There are two common scenarios. Banks needing to simplify and modernize complex and aging infrastructure usually have opportunities to first standardize and integrate channel, product and database systems, and then to selectively modernize their core systems. Banks with platforms that cannot scale up or functionally support the business would tend to benefit from a more transformational approach.
An important factor is proper service provider management. A bank should insist that the vendor satisfy competitive business processes scripted by the bank. Reference checks can separate hype from reality in promised capabilities. And the bank should contractually obligate the vendor to provide ongoing visibility into its product road map and R&D investment.

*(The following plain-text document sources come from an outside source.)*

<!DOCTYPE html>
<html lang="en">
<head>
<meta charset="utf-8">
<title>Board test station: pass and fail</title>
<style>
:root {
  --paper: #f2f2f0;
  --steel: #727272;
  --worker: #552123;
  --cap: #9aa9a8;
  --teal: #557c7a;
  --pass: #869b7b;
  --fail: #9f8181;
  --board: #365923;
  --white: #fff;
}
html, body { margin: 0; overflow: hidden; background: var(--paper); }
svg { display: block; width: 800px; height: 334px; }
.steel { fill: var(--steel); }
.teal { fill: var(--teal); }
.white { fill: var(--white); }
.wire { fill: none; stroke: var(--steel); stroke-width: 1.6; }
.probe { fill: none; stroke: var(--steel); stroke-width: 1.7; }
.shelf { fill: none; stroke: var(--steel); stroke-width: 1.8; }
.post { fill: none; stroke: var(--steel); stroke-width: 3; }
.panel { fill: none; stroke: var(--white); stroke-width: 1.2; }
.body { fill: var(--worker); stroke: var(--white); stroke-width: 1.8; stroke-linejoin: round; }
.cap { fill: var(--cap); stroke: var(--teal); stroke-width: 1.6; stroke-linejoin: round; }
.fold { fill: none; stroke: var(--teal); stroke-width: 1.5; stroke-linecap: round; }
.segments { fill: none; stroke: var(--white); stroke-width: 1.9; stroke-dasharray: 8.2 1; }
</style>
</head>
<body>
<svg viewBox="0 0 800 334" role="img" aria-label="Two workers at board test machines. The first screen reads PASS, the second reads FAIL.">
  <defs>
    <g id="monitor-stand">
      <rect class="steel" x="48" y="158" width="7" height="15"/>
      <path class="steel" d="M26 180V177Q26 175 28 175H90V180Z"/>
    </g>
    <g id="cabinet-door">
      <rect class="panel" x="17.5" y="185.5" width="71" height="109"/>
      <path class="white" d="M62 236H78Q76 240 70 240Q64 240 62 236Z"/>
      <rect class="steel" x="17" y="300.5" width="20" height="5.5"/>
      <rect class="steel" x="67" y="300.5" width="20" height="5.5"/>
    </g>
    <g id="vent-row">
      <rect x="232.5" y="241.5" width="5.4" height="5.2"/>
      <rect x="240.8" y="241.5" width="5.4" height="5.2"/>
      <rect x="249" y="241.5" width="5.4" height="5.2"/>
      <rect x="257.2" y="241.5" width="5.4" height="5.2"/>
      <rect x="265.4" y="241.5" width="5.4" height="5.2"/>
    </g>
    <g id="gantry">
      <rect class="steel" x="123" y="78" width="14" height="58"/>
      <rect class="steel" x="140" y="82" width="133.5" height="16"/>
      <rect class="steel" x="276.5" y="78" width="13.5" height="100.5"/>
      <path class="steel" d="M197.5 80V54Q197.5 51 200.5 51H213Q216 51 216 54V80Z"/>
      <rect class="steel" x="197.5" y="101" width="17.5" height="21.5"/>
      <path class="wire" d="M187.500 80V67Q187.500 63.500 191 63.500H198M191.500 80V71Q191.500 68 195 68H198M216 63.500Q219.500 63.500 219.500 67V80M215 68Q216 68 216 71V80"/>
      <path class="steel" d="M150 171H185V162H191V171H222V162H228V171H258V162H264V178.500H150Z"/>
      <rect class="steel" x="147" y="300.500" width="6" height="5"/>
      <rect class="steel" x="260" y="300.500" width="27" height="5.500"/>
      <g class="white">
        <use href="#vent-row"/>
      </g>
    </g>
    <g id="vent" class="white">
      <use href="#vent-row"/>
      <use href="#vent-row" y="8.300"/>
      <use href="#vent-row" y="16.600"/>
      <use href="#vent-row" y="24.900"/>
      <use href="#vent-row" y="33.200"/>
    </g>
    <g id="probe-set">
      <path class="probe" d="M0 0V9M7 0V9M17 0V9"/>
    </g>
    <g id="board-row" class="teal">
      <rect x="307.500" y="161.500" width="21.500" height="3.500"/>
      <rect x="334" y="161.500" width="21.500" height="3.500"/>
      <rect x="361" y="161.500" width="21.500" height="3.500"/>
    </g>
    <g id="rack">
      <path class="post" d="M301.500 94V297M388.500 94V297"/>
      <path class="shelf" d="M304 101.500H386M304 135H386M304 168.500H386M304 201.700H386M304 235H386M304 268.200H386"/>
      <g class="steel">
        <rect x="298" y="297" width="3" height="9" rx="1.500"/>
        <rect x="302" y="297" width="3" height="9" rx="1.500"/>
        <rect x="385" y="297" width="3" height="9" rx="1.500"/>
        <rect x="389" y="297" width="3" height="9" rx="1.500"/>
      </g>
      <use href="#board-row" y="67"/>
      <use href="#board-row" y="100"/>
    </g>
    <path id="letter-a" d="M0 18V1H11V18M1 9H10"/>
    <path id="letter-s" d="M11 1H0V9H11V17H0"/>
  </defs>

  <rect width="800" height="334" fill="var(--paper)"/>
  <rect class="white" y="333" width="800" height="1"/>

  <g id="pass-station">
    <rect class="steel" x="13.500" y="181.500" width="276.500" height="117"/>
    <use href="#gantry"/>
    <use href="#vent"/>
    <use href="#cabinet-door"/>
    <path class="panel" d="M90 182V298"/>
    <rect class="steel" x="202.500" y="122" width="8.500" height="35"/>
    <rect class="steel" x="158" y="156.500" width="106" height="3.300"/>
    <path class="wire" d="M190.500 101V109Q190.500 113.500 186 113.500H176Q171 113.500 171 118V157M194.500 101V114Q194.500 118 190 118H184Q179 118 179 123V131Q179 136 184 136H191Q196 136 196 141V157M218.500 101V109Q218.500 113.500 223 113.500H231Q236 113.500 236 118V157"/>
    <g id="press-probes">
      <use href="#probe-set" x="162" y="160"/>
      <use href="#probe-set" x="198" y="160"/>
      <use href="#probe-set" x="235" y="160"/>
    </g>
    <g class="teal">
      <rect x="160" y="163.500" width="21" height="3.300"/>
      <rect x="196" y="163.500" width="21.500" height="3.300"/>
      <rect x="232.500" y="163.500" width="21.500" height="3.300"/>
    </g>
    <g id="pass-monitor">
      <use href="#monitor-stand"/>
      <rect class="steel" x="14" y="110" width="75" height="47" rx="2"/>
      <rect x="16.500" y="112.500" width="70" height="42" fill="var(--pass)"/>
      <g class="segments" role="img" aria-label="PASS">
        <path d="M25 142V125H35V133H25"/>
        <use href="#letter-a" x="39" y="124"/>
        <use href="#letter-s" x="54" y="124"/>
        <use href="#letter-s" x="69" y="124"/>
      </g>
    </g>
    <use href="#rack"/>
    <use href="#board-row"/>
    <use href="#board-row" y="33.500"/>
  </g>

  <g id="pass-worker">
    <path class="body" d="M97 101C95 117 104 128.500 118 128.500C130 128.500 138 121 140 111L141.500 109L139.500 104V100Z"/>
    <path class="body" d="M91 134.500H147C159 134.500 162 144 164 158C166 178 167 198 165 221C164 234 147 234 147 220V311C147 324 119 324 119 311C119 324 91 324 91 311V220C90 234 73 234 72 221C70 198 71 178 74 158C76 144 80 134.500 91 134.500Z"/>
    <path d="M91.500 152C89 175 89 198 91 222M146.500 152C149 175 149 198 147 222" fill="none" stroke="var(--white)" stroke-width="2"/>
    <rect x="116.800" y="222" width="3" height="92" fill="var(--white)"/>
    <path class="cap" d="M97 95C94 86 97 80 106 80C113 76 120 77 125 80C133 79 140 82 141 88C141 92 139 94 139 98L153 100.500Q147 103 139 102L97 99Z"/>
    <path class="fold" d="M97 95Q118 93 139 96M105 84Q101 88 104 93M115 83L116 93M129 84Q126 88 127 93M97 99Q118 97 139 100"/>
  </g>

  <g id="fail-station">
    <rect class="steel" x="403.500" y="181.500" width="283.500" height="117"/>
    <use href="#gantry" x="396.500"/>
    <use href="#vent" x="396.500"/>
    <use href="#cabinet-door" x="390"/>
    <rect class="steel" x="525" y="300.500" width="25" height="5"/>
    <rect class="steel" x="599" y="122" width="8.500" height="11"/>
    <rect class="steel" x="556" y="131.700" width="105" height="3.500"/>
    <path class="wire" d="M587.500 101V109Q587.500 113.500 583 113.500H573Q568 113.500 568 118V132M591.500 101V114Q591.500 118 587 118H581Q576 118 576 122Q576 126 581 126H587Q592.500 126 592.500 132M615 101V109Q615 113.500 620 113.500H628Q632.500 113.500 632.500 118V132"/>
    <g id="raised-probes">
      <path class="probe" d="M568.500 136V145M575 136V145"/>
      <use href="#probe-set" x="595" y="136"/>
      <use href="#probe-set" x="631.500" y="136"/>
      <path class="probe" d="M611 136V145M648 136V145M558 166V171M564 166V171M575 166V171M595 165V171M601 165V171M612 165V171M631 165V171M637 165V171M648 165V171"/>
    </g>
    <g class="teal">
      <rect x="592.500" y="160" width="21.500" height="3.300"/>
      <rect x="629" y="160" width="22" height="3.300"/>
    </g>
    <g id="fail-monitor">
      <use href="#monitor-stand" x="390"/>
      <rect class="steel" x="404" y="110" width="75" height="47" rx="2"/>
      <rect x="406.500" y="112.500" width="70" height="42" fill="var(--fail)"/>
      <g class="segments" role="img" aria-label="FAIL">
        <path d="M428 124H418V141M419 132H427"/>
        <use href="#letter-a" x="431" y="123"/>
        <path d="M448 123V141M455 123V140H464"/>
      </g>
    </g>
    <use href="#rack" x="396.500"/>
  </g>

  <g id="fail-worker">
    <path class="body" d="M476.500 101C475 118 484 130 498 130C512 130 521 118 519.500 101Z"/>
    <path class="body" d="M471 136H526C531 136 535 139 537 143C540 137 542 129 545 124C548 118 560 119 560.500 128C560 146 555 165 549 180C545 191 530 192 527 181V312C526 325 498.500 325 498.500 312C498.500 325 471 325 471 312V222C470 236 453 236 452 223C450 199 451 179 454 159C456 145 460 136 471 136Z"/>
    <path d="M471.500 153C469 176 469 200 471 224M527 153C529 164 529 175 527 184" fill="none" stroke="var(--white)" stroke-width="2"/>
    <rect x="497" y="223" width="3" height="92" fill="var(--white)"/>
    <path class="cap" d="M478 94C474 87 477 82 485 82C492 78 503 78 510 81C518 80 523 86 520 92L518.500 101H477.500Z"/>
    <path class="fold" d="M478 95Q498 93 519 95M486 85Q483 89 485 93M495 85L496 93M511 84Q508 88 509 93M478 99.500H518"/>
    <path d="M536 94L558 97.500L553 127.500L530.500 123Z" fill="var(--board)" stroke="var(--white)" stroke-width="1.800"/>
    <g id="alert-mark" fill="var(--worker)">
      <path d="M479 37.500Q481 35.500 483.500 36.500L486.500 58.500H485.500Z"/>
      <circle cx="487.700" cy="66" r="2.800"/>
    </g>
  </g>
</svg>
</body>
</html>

Ongoing engagement from senior business leaders is a requirement, as is independent and experienced program oversight. Leveraging industry standards for business requirements, architecture and the development approach is critical for the implementation to go well and satisfy business needs.
But U.S. banks would benefit from the availability of additional solution options. While current options are adequate, vendor consolidation and the lack of domestic implementations from international providers constrain the competitiveness of the market. International providers, therefore, have an opportunity to break into the U.S. market through partnerships and acquisitions.